Twenty-three years after Nancy Caminiti and Patty Biggio began an annual fundraising dinner that raised nearly $4 million to combat domestic violence and sexual abuse, the Astros Wives Black Ties and Baseball Caps Gala is no more. Two key factors led to the demise of the annual event: The Astros Wives Organization lost its unofficial backing of the Astros, who are focusing their charitable foundation in other areas, and the group was faced with a younger baseball team with fewer spouses to carry the torch. But the gala, a fixture on the local baseball scene, did not go quietly amid an uproar on social media and pointed statements about the wives organization from the Astros. The Astros Wives Organization is a nonprofit group not technically affiliated with the club — although as recently as 2011 its events were promoted on the Astros’ website. In January, Astros owner Jim Crane told the event’s organizer that the Astros would be taking over the gala. “Judy as discussed our foundation will handle the event this year,” Crane told Judy Nichols, who organized the event, in a Jan.25 email. “We will not need your services moving forward. We appreciate what you have done in the past. Meg Valliancourt (sic) is our new executive director of the Astros In Action Foundation and you can hand this off to her. Thanks Jim Crane.” Two weeks later, Nichols received a letter from Jeremy Monthy, the president of the Astros Foundation, stating that the organization did not have any plans to hold or host the gala and instead would be focusing its efforts on youth baseball programs to serve at-risk children and inner-city teens. Expense ratio at issue When KHOU.com reported Monday evening that the Houston Area Women’s Center, which had been the recipient of the gala’s charity for years, was struggling to make up the lost donations, the issue was back in the public eye. “I want to be very clear it was the Astros Wives Organization, which was a separate charitable organization, that conducted the gala,” said Houston Area Women’s Center president Rebecca White. “It was not the Astros baseball team or the Astros Foundation that put the gala on. “It was a very valued, treasured relationship over those 23 years. Over that period of time we received over $4 million that did an amazing amount of good for the women, children and men that we serve. The Astros Foundation’s decision to change their charitable direction, we understand it and respect that decision. It was totally theirs to make.” But as public opinion on social media was turning against the Astros, the team released statements that questioned the integrity of the wives organization. “While we were in the process of deciding on our new strategic focus, the Astros Foundation also reviewed details of the wives gala and its budgeting, culled from recent publicly available tax returns,” said Vaillancourt, the team’s senior VP of community relations. “We learned that in recent years, in our opinion, it appeared far too much of the funds raised by the gala seemed to go towards expenses, rather than to the charity.

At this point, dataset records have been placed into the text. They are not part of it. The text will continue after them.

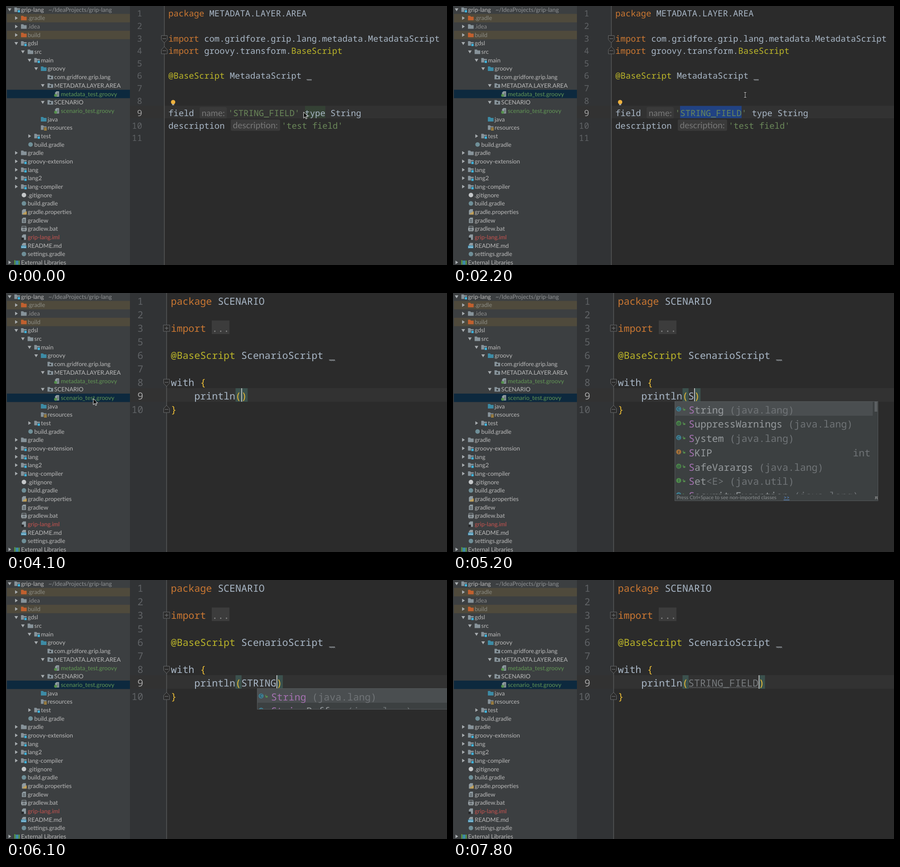
Animation, 975 px wide and 574 px high, one loop 8 s. Source, as an HTML page:

```html
<!DOCTYPE html>
<html lang="en">
<head>
<meta charset="utf-8">
<title>Script editor completion</title>
<style>
html, body { margin: 0; width: 100%; height: 100%; overflow: hidden; background: #2b2b2b; }
svg { display: block; }
text { white-space: pre; text-rendering: geometricPrecision; }
.mono { font-family: "Noto Sans Mono", "DejaVu Sans Mono", monospace; }
.ui { font-family: Lato, "Open Sans", sans-serif; }
</style>
</head>
<body>
<svg id="stage" width="975" height="574" viewBox="0 0 975 574"></svg>
<script>
const LOOP = 8000, STEP = 100;
const C = {
  plain: '#a9b7c6', key: '#cc7832', note: '#bbb529', str: '#6a8759', gold: '#e8ba36',
  num: '#606366', dim: '#787878', side: '#bbbbbb', folder: '#87939a', src: '#3d8ba5',
  out: '#c0602f', tag: '#40b6e0', vcs: '#629755', hit: '#a571b1', match: '#3b514d'
};

const rect = (x, y, w, h, fill, more = '') =>
  `<rect x="${x}" y="${y}" width="${w}" height="${h}" fill="${fill}" ${more}/>`;
const dot = (x, y, r, fill) => `<circle cx="${x}" cy="${y}" r="${r}" fill="${fill}"/>`;
const path = (d, stroke, fill = 'none', w = 1) =>
  `<path d="${d}" stroke="${stroke}" fill="${fill}" stroke-width="${w}"/>`;
const label = (x, y, size, fill, s, more = '') =>
  `<text class="ui" x="${x}" y="${y}" font-size="${size}" fill="${fill}" ${more}>${s}</text>`;
// parts alternate: text, colour, text, colour
function code(x, y, size, ...parts) {
  let spans = '';
  for (let i = 0; i < parts.length; i += 2) spans += `<tspan fill="${parts[i + 1]}">${parts[i]}</tspan>`;
  return `<text class="mono" x="${x}" y="${y}" font-size="${size}">${spans}</text>`;
}
function wave(x, y, w, color) {
  let d = `M${x} ${y}`;
  for (let i = 2; i <= w; i += 2) d += `L${x + i} ${y + (i % 4 ? -1.5 : 0)}`;
  return path(d, color, 'none', 0.9);
}

// ---------- project tree ----------
const folder = fill => path('M0 -5H5L6.5 -3H12.5V5H0Z', 'none', fill);
const page = fill => path('M5 -6H11V6H2V-3Z', 'none', fill);
const icons = {
  dir: folder(C.folder),
  out: folder(C.out),
  src: folder(C.src),
  mod: folder(C.folder) + rect(6.5, 0, 7, 6.5, '#3c3f41') + rect(7.5, 1, 5, 5, C.tag),
  pkg: folder(C.folder) + dot(6.2, 1, 2, '#33383b'),
  res: folder(C.folder) + rect(6, -1, 7, 7.5, '#3c3f41') + [0, 2.4, 4.8].map(y => rect(7, y, 6, 1.4, '#d6a33c')).join(''),
  script: page('#8f9ba1') + dot(3.2, 3.2, 3.2, '#56924c') + rect(7, -3, 2, 7, '#64716f'),
  build: dot(6.5, 0, 5, '#6f8f98'),
  ignore: dot(6.5, 0, 5, '#c4c7c9'),
  props: page('#8f9ba1') + [3, 5, 7].map((h, i) => rect(4.5 + i * 3, 6 - h, 2, h, '#d6a33c')).join(''),
  file: page('#8f9ba1') + [-2, 0.5, 3].map(y => rect(4, y, 5, 1.2, '#454b4e')).join(''),
  bat: path('M2 -5.5H11V5.5H2Z', '#a3adb2') + rect(0.5, -2, 12, 6, '#a3adb2') + rect(3, 0, 7, 2, '#454b4e'),
  iml: page('#8f9ba1') + rect(1, 1, 5.5, 5.5, '#26282a'),
  doc: page('#8f9ba1') + rect(0, 0, 12, 6, '#3f91b5') + path('M2 5V2L4 4L6 2V5M9 1.5V5M7.5 3.5L9 5L10.5 3.5', '#d8e4ea'),
  libs: ['#62b543', C.tag, C.tag, '#62b543'].map((c, i) => rect(i * 3.2, i ? -4 : -5, 2, i ? 9 : 10, c)).join('')
};
// depth, arrow (v open, > closed, - none), icon, name, colour
const tree = [
  [0, 'v', 'mod', 'grip-lang'], [1, '>', 'out', '.gradle', '#8c8c84'], [1, '>', 'dir', '.idea', '#8c8c8c'],
  [1, '>', 'out', 'build', '#8c8c84'], [1, 'v', 'mod', 'gdsl'], [2, 'v', 'dir', 'src'],
  [3, 'v', 'mod', 'main'], [4, 'v', 'src', 'groovy'], [5, '-', 'pkg', 'com.gridfore.grip.lang'],
  [5, 'v', 'pkg', 'METADATA.LAYER.AREA'], [6, '-', 'script', 'metadata_test.groovy', C.vcs],
  [5, 'v', 'pkg', 'SCENARIO'], [6, '-', 'script', 'scenario_test.groovy', C.vcs],
  [4, '-', 'src', 'java'], [4, '-', 'res', 'resources'], [3, '>', 'mod', 'test'],
  [2, '-', 'build', 'build.gradle'], [1, '>', 'dir', 'gradle'], [1, '>', 'mod', 'groovy-extension'],
  [1, '>', 'mod', 'lang'], [1, '>', 'mod', 'lang2'], [1, '>', 'mod', 'lang-compiler'],
  [1, '-', 'ignore', '.gitignore'], [1, '-', 'build', 'build.gradle'], [1, '-', 'props', 'gradle.properties'],
  [1, '-', 'file', 'gradlew'], [1, '-', 'bat', 'gradlew.bat'], [1, '-', 'iml', 'grip-lang.iml', '#c75450'],
  [1, '-', 'doc', 'README.md'], [1, '-', 'build', 'settings.gradle'], [0, '>', 'libs', 'External Libraries']
];
const rowY = i => 8.2 + i * 18.67;

function sidebar() {
  let s = rect(0, 0, 274, 574, '#3c3f41') + rect(0, 0, 1, 574, '#323537');
  for (const i of [1, 3]) s += rect(2, rowY(i) - 9.3, 272, 18.7, '#4f4a3c');
  s += rect(2, 0, 272, 18.7, '#0d293e', 'id="pick"');
  tree.forEach(([depth, arrow, icon, name, color = C.side], i) => {
    const x = depth * 14.65, y = rowY(i);
    if (arrow === 'v') s += path(`M${x + 4} ${y - 3}h8l-4 6.5z`, 'none', '#a8adb0');
    if (arrow === '>') s += path(`M${x + 5.5} ${y - 4}v8l6 -4z`, 'none', '#a8adb0');
    s += `<g transform="translate(${x + 18.5} ${y})">${icons[icon]}</g>`;
    s += label(x + 33.3, y + 4.6, 13.1, color, name);
  });
  return s + label(94, rowY(0) + 4.6, 13.1, '#8f9294', '~/IdeaProjects/grip-lang');
}

// ---------- editors ----------
function fold(x, y, kind) {
  const d = {
    down: `M${x - 6.5} ${y - 7}h13v9l-6.5 7l-6.5 -7z`,
    up: `M${x - 6.5} ${y + 7}h13v-9l-6.5 -7l-6.5 7z`,
    plus: `M${x - 7} ${y - 7}h14v14h-14z`
  }[kind];
  return path(d, '#6b6d6e', '#2b2b2b') +
    path(`M${x - 4} ${y}h8` + (kind === 'plus' ? `M${x} ${y - 4}v8` : ''), '#808283');
}
function frame(lineX, rowTop, rowH) {
  return rect(274, 0, 701, 574, '#2b2b2b') + rect(274, 0, lineX - 274, 574, '#313335') +
    rect(274, rowTop, 701, rowH, '#323232') + rect(lineX - 0.5, 0, 1.2, 574, '#606263');
}
const numbers = (list, right, size, base, pitch) => list.map((n, i) =>
  `<text class="mono" x="${right}" y="${base + i * pitch}" font-size="${size}" text-anchor="end" ` +
  `fill="${n === 9 ? '#a4a3a3' : C.num}">${n}</text>`).join('');
const hint = (x, y, w, s) => rect(x, y, w, 25, '#3a3a3a', 'rx="3"') + label(x + 4.5, y + 19.5, 19.3, C.dim, s);

function metadataEditor() {
  const size = 18.88, x = 359, at = n => 23.3 + 27.6 * (n - 1);
  return frame(350, 221, 28) +
    numbers([1, 2, 3, 4, 5, 6, 7, 8, 9, 10, 11], 301, size, 23.3, 27.6) +
    fold(350, 72.5, 'down') + fold(350, 99, 'up') +
    rect(661, 221.5, 45, 27, '#344134', 'id="usage"') +
    rect(502, 221.5, 136, 27, '#214283', 'id="selection"') +
    code(x, at(1), size, 'package ', C.key, 'METADATA.LAYER.AREA', C.plain) +
    code(x, at(3), size, 'import ', C.key, 'com.gridfore.grip.lang.metadata.MetadataScript', C.plain) +
    code(x, at(4), size, 'import ', C.key, 'groovy.transform.', C.plain, 'BaseScript', C.note) +
    code(x, at(6), size, '@BaseScript', C.note, ' MetadataScript ', C.plain, '_', '#8a8f94') +
    wave(666, at(6) + 4, 11, '#8a8f94') +
    code(x, at(9), size, 'field', C.plain) + hint(428, 224, 60, 'name:') +
    code(491, at(9), size, "'STRING_FIELD'", C.str, ' type String', C.plain) +
    code(x, at(10), size, 'description', C.plain) + hint(497, 251.5, 109, 'description:') +
    code(609, at(10), size, "'test field'", C.str) +
    `<g id="bulb">${dot(369.5, 213, 4.8, '#eeb13c')}${rect(367.3, 217, 4.4, 3, '#a3a3a3')}</g>`;
}

const SIZE = 21.6, ADV = SIZE * 0.6, ARG_X = 521;
const lineB = i => 25.5 + 30.05 * i;
function scenarioEditor() {
  const x = 364.5;
  return frame(355, 211, 30) + numbers([1, 2, 3, 5, 6, 7, 8, 9, 10], 303.5, SIZE, 25.5, 30.05) +
    fold(355, 78, 'plus') + fold(355, 198, 'down') + fold(355, 258, 'up') +
    rect(455, 61, 39, 30, '#3c3c3c') +
    code(x, lineB(0), SIZE, 'package ', C.key, 'SCENARIO', C.plain) +
    code(x, lineB(2), SIZE, 'import ', C.key, '...', '#8c8c8c') +
    code(x, lineB(4), SIZE, '@BaseScript', C.note, ' ScenarioScript ', C.plain, '_', '#8a8f94') +
    wave(716, lineB(4) + 5, 12, '#8a8f94') +
    code(x, lineB(6), SIZE, 'with ', C.plain, '{', C.gold) +
    code(x, lineB(8), SIZE, '}', C.gold) + '<g id="call"></g>';
}
function callLine(typed, unresolved) {
  const end = ARG_X + typed.length * ADV, y = lineB(7);
  return rect(507.5, 211, 13.3, 30, C.match) + rect(end, 211, 13.3, 30, C.match) +
    code(364.5 + 4 * ADV, y, SIZE, 'println', C.plain, '(', C.gold, typed, unresolved ? '#787b7e' : C.plain, ')', C.gold) +
    (unresolved ? wave(ARG_X, 239, end - ARG_X - 1, '#74787a') : '') +
    rect(end - 0.8, 211, 1.7, 30, '#d0d0d0');
}

// ---------- completion popup ----------
const marks = { C: '#3f7f93', E: '#3f7f93', '@': '#4f8a4b', I: '#4f8a4b', f: '#a5713a' };
const LANG = '(java.lang)', UTIL = '(java.util)';
// names alternate matched and unmatched pieces
const lists = {
  S: [['C', 'S|tring', LANG], ['@', 'S|uppressWarnings', LANG], ['C', 'S|ystem', LANG], ['f', 'S|KIP', 'int'],
    ['@', 'S|afeVarargs', LANG], ['I', 'S|et', '&lt;E> ' + UTIL], ['C', 'S|ecurityException', LANG]],
  ST: [['C', 'St|ring', LANG], ['C', 'St|rictMath', LANG], ['C', 'St|ringBuffer', LANG], ['C', 'St|ringBuilder', LANG],
    ['C', 'St|ringJoiner', UTIL], ['C', 'St|ack', UTIL], ['C', 'St|ringTokenizer', UTIL]],
  STRI: [['E', 'Str|ing|I|ndexOutOfBoundsException', ''], ['C', 'Stri|ng', LANG], ['C', 'Stri|ctMath', LANG],
    ['C', 'Stri|ngBuffer', LANG], ['C', 'Stri|ngBuilder', LANG], ['C', 'Stri|ngJoiner', UTIL], ['C', 'Stri|ngTokenizer', UTIL]],
  STRING: [['C', 'String', LANG], ['C', 'String|Buffer', LANG]]
};
// start, end, list, x, list height, footer, scroll thumb, busy
const popups = [
  [5200, 5300, 'S', 490, 206, true, 22], [5300, 5500, 'ST', 490, 206, true, 60],
  [5500, 5700, 'STRI', 490, 206, false, 190], [5700, 5900, 'STRI', 490, 206, false, 190, true],
  [5900, 6100, 'STRI', 490, 206, true, 190], [6100, 6400, 'STRING', 555, 47, false, 0]
];

function popupRow([mark, name, tail], i) {
  const y = 18 + i * 31.7, base = y + 8.7, parts = [];
  name.split('|').forEach((s, k) => parts.push(s, k % 2 ? '#979b9e' : C.hit));
  const right = tail === 'int';
  if (tail && !right) parts.push((tail[0] === '(' ? ' ' : '') + tail, '#707477');
  return dot(9, y - 1, 5.6, marks[mark]) +
    (mark === 'E' ? path(`M10 ${y - 4.5}l-3 4h4l-3 4`, '#23323a', 'none', 1.2)
      : label(9, y + 2.4, 9, '#23323a', mark, 'text-anchor="middle"')) +
    rect(19, y - 1, 4.5, 3.5, '#568f4e') + path(`M18.5 ${y}v-3h2`, '#568f4e') +
    code(31, base, SIZE, ...parts) +
    (right ? code(394, base, SIZE, tail, '#707477') : '');
}
function popup([, , key, x, h, footer, thumb, busy]) {
  const full = h + (footer ? 15 : 0);
  let s = rect(0, 0, 450, full, '#3c4041') + rect(0, 1, x > 500 ? 450 : 438, 31, '#4a4e50') + lists[key].map(popupRow).join('');
  if (thumb) s += rect(442, 1, 6, thumb, '#5c6062');
  if (busy) {
    for (let a = 0; a < 8; a++)
      s += `<path d="M431 4.5v-2.5" stroke="#a0a3a5" transform="rotate(${a * 45} 431 7)"/>`;
  }
  if (footer) {
    s += rect(0, h, 450, 15, '#3c4041') +
      label(4.5, h + 11, 11.1, '#8b8e90', 'Press Ctrl+Space to see non-imported classes') +
      label(241, h + 11, 11.1, '#5a90d6', '&gt;&gt;', 'text-decoration="underline"') +
      label(442.5, h + 11, 11, '#bbbbbb', 'π');
  }
  s += rect(0.5, 0.5, 449, full - 1, 'none', 'stroke="#55595b"');
  return `<svg x="${x}" y="240" width="450" height="${full}" overflow="hidden">${s}</svg>`;
}

// ---------- pointer and timing ----------
const pointers = {
  arrow: path('M0 0V13.5L3.2 10.6L5.2 15.2L7.4 14.2L5.4 9.8H9.6Z', '#ffffff', '#000000'),
  beam: path('M-2.5 -5.5h5M0 -5.5v11M-2.5 5.5h5', '#1a1a1a', 'none', 2.6) +
    path('M-2.5 -5.5h5M0 -5.5v11M-2.5 5.5h5', '#d4d4d4', 'none', 1)
};
// first step, last step, end point
const moves = [
  [400, 400, 697, 240], [600, 1000, 600, 239], [1800, 2200, 646, 197], [2600, 2700, 616, 240],
  [3100, 3800, 193, 234], [4400, 4500, 390, 218], [4700, 4700, 508, 225]
];
function pointerAt(t) {
  let x = 658, y = 235;
  for (const [from, to, ex, ey] of moves) {
    if (t < from) break;
    const k = Math.min(1, (t - from + STEP) / (to - from + STEP));
    x += (ex - x) * k;
    y += (ey - y) * k;
  }
  return { x, y, kind: t < 400 || x < 274 ? 'arrow' : 'beam' };
}
const WORD = 'STRING_FIELD';
const keyTimes = [5000, 5300, 5500, 5700, 5900, 6100, 6400, 6500, 6700, 7100, 7300, 7500];

document.getElementById('stage').innerHTML = sidebar() +
  `<g id="metadata">${metadataEditor()}</g><g id="scenario">${scenarioEditor()}</g>` +
  '<g id="popup"></g><g id="pointer"></g>';
const $ = id => document.getElementById(id);
const show = (id, on) => { $(id).style.display = on ? '' : 'none'; };

function draw(t) {
  const inScenario = t >= 4000;
  show('metadata', !inScenario);
  show('scenario', inScenario);
  show('usage', t < 1500);
  show('selection', t >= 1200);
  show('bulb', t < 1100 || (t >= 1900 && t < 3900));
  $('pick').setAttribute('y', rowY(t < 3900 ? 10 : 12) - 9.3);

  const typed = WORD.slice(0, keyTimes.filter(k => k <= t).length);
  $('call').innerHTML = callLine(typed, t >= 7800);
  const open = popups.find(p => t >= p[0] && t < p[1]);
  $('popup').innerHTML = open ? popup(open) : '';

  const p = pointerAt(t);
  show('pointer', t < 4900);
  $('pointer').innerHTML = pointers[p.kind];
  $('pointer').setAttribute('transform', `translate(${p.x} ${p.y})`);
}

const start = performance.now();
let last = -1;
function tick() {
  const t = Math.floor((performance.now() - start) % LOOP / STEP) * STEP;
  if (t !== last) draw(last = t);
  requestAnimationFrame(tick);
}
tick();
</script>
</body>
</html>
```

Uproar follows after Astros put end to wives gala
Houston Chronicle | May 15